GRIT: The Secret to Success

Jann FreedLeading, Learning, Sage-ing Leave a Comment

This post is written for anyone who wants “in” on the secret to success.  If you have ever wondered:  Why the people at the very top of your field are at the top?  What do you think makes them special?  How did they likely get there?  What is the secret to success?  If so, then this post is for you.  If you learn something, please share it.

So you are having a cup of coffee and pondering:  What is the secret of success?  Why do some people rise to the top of their profession and/or achieve their dreams?

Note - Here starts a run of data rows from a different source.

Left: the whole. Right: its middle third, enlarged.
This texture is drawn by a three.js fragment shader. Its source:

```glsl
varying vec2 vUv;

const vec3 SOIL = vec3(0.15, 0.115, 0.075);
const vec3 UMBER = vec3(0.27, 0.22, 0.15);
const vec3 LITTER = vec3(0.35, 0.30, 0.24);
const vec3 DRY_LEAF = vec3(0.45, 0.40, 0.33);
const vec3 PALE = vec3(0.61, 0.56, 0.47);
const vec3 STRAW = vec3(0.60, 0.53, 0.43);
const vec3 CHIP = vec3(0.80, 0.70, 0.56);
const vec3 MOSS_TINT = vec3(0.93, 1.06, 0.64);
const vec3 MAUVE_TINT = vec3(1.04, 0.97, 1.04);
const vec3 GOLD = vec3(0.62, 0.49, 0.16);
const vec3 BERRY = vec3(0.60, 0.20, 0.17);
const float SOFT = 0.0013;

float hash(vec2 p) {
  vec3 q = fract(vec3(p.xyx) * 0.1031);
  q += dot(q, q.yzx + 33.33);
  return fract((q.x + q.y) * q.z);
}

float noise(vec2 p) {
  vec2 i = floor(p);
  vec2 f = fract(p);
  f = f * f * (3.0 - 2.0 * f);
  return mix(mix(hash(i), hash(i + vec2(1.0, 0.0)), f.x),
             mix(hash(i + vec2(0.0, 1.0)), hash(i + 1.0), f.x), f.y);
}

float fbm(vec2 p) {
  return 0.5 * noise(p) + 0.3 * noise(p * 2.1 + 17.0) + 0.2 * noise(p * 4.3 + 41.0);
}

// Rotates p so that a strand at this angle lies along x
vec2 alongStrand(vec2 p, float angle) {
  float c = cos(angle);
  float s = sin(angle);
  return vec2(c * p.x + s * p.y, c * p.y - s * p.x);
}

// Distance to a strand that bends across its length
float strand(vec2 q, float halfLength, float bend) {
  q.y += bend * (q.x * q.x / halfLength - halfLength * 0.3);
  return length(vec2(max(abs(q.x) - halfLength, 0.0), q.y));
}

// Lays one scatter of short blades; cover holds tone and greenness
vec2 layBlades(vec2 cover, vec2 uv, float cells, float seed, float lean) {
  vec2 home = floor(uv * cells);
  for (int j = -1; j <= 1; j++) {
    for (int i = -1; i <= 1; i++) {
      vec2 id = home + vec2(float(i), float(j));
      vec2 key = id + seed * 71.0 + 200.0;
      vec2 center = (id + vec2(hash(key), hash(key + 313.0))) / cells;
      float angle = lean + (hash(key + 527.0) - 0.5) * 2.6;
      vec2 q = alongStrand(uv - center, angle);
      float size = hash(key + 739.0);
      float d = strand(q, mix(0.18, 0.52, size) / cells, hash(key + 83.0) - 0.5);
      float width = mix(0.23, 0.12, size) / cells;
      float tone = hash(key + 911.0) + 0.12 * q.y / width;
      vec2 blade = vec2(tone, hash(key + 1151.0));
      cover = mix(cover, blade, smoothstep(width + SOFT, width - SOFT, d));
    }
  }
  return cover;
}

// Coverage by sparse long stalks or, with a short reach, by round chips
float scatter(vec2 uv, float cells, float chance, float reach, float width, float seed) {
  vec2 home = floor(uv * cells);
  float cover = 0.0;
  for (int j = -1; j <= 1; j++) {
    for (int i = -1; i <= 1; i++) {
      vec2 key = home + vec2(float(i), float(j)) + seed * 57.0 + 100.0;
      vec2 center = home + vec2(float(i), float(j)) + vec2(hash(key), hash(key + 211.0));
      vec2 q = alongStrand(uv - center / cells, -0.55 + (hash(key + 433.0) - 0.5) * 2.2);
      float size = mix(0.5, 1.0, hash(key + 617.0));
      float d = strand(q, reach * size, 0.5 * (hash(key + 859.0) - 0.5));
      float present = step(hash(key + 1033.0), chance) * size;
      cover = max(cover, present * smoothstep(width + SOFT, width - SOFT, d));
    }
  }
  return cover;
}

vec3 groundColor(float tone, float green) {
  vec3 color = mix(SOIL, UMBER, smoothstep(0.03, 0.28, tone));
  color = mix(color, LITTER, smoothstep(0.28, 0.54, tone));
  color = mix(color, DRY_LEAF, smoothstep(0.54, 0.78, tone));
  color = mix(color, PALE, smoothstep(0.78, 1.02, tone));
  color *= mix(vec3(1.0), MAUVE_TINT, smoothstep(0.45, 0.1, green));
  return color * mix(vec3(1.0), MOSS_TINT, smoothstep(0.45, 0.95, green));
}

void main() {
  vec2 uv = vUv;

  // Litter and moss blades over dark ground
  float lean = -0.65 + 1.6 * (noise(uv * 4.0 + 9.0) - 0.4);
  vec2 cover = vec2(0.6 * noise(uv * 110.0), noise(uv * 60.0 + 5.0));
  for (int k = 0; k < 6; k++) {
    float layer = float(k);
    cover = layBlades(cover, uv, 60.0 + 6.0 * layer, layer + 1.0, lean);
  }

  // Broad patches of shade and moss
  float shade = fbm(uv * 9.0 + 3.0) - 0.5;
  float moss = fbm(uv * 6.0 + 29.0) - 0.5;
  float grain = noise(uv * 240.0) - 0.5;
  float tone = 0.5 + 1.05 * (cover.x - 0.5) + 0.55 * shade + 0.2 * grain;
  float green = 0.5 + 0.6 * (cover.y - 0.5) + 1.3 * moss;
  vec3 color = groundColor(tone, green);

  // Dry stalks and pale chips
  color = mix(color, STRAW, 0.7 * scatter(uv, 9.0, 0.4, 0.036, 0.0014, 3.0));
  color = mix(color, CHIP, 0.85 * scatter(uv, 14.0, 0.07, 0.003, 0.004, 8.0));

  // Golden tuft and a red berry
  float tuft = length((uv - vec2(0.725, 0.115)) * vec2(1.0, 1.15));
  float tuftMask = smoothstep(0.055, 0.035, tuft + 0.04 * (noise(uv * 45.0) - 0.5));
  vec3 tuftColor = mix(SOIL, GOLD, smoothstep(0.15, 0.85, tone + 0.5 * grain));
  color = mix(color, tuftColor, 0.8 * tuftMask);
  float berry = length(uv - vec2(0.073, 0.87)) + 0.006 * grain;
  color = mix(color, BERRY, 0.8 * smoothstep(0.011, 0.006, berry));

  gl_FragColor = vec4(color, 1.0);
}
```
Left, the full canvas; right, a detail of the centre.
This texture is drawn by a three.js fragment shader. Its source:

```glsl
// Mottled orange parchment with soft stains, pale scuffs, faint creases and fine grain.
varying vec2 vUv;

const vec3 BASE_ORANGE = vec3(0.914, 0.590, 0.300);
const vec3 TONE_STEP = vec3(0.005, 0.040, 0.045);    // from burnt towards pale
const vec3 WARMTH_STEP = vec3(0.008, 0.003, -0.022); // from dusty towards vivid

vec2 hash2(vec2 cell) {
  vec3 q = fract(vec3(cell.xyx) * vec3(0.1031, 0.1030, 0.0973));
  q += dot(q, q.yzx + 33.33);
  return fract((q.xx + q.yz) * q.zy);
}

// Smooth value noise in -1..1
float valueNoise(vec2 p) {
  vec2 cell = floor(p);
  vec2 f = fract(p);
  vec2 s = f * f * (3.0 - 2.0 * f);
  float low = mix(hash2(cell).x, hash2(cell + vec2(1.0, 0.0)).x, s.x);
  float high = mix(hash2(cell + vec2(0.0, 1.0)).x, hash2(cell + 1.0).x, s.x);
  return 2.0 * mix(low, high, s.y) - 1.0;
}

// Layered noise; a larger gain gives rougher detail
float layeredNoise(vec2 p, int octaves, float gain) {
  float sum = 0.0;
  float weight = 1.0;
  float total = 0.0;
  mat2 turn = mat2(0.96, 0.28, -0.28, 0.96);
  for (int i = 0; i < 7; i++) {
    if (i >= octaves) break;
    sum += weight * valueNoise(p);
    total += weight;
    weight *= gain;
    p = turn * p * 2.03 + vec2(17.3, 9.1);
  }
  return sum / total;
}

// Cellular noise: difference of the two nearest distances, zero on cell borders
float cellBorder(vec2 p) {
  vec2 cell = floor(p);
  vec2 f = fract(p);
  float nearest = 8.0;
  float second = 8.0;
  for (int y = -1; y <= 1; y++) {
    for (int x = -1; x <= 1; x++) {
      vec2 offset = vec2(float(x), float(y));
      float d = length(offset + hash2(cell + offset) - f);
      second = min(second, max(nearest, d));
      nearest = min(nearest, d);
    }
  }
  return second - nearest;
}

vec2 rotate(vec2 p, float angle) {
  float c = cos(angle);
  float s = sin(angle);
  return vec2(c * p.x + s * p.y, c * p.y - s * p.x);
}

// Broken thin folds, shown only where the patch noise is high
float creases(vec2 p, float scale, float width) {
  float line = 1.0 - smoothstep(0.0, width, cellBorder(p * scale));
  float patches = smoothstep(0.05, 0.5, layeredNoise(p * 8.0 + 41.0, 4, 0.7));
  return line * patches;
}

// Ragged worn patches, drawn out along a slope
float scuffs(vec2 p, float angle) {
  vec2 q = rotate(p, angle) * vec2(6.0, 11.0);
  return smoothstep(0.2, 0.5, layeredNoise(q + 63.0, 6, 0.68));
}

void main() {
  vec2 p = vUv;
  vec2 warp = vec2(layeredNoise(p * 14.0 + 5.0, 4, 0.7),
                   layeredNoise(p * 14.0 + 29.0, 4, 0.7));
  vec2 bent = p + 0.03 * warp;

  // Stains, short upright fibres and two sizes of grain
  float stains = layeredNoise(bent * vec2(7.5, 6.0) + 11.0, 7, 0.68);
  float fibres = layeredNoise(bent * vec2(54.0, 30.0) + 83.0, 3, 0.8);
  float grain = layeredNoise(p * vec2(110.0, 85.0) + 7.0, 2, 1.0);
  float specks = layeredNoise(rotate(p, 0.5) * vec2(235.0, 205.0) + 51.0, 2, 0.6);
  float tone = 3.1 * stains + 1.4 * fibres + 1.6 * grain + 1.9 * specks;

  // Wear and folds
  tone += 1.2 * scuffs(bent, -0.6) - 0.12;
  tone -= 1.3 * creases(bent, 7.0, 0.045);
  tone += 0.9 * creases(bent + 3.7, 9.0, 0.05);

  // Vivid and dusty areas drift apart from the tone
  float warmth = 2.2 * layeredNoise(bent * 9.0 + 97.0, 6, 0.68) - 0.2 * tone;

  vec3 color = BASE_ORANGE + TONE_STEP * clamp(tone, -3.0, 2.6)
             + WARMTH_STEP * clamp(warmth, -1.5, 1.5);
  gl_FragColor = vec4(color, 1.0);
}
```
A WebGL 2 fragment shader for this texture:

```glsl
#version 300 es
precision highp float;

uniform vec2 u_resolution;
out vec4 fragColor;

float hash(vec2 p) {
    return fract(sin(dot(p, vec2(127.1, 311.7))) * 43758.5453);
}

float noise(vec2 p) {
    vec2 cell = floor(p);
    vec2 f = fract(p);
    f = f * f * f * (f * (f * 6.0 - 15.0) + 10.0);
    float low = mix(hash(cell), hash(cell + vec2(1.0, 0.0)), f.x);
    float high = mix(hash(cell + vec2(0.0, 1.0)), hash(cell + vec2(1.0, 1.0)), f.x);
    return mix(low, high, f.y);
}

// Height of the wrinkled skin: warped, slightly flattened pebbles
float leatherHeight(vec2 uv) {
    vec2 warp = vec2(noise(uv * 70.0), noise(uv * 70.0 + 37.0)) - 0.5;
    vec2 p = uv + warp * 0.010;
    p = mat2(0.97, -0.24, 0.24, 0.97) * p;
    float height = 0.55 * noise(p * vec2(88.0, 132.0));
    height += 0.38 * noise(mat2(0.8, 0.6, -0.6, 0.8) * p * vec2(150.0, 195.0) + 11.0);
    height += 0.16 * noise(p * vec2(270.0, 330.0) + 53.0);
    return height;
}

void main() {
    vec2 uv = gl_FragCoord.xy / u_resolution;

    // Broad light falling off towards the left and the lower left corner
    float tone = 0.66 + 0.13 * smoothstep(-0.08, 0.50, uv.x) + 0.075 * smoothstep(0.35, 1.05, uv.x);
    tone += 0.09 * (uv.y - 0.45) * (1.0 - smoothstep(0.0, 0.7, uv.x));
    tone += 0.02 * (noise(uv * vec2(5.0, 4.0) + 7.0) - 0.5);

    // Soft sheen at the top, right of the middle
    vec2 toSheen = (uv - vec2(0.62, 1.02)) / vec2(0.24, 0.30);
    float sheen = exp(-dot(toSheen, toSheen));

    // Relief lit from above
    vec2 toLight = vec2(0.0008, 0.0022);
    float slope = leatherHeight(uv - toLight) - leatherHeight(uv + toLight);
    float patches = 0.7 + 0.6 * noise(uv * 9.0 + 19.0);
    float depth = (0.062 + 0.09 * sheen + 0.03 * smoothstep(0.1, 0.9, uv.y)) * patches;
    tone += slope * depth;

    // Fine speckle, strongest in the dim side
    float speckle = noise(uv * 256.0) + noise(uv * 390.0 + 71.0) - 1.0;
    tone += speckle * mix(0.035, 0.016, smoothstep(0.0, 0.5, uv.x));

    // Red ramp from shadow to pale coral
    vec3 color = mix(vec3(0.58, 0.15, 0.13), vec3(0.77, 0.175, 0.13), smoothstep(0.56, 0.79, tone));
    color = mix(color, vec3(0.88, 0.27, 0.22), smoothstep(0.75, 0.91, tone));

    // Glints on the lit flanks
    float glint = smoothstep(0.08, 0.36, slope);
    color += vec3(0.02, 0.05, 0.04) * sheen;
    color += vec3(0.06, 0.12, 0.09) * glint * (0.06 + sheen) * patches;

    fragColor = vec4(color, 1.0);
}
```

Recently, we went on vacation and I read a book in which I underlined almost every sentence!  Have you read or heard about GRIT:  Why Passion and Resilience are the Secrets to Success by Angela Duckworth (revised version is subtitled:  The Power of Passion and Perseverance).  I was so moved by the book that I immediately ordered a copy for each of my three young professional sons.  If you want a shortcut, I recommend you watch Duckworth’s TED Talk and/or listen to the many interviews she has conducted about this topic such as at Google. 

As I read the book, I concluded everyone (parents, teachers, coaches, bosses, grandparents) can benefit from understanding her message which is based on extensive research.  The premise of the book is this:

Regardless of the profession, the highly successful had a determination that was reflected in being unusually resilient and hardworking.  In addition, they knew what they wanted.  The combination of determination and direction is also a blend of passion and perseverance that made high achievers special.  Duckworth calls this grit.  In fact, she developed a simple Grit Scale to measure perseverance and passion–the extent to which we approach life with grit.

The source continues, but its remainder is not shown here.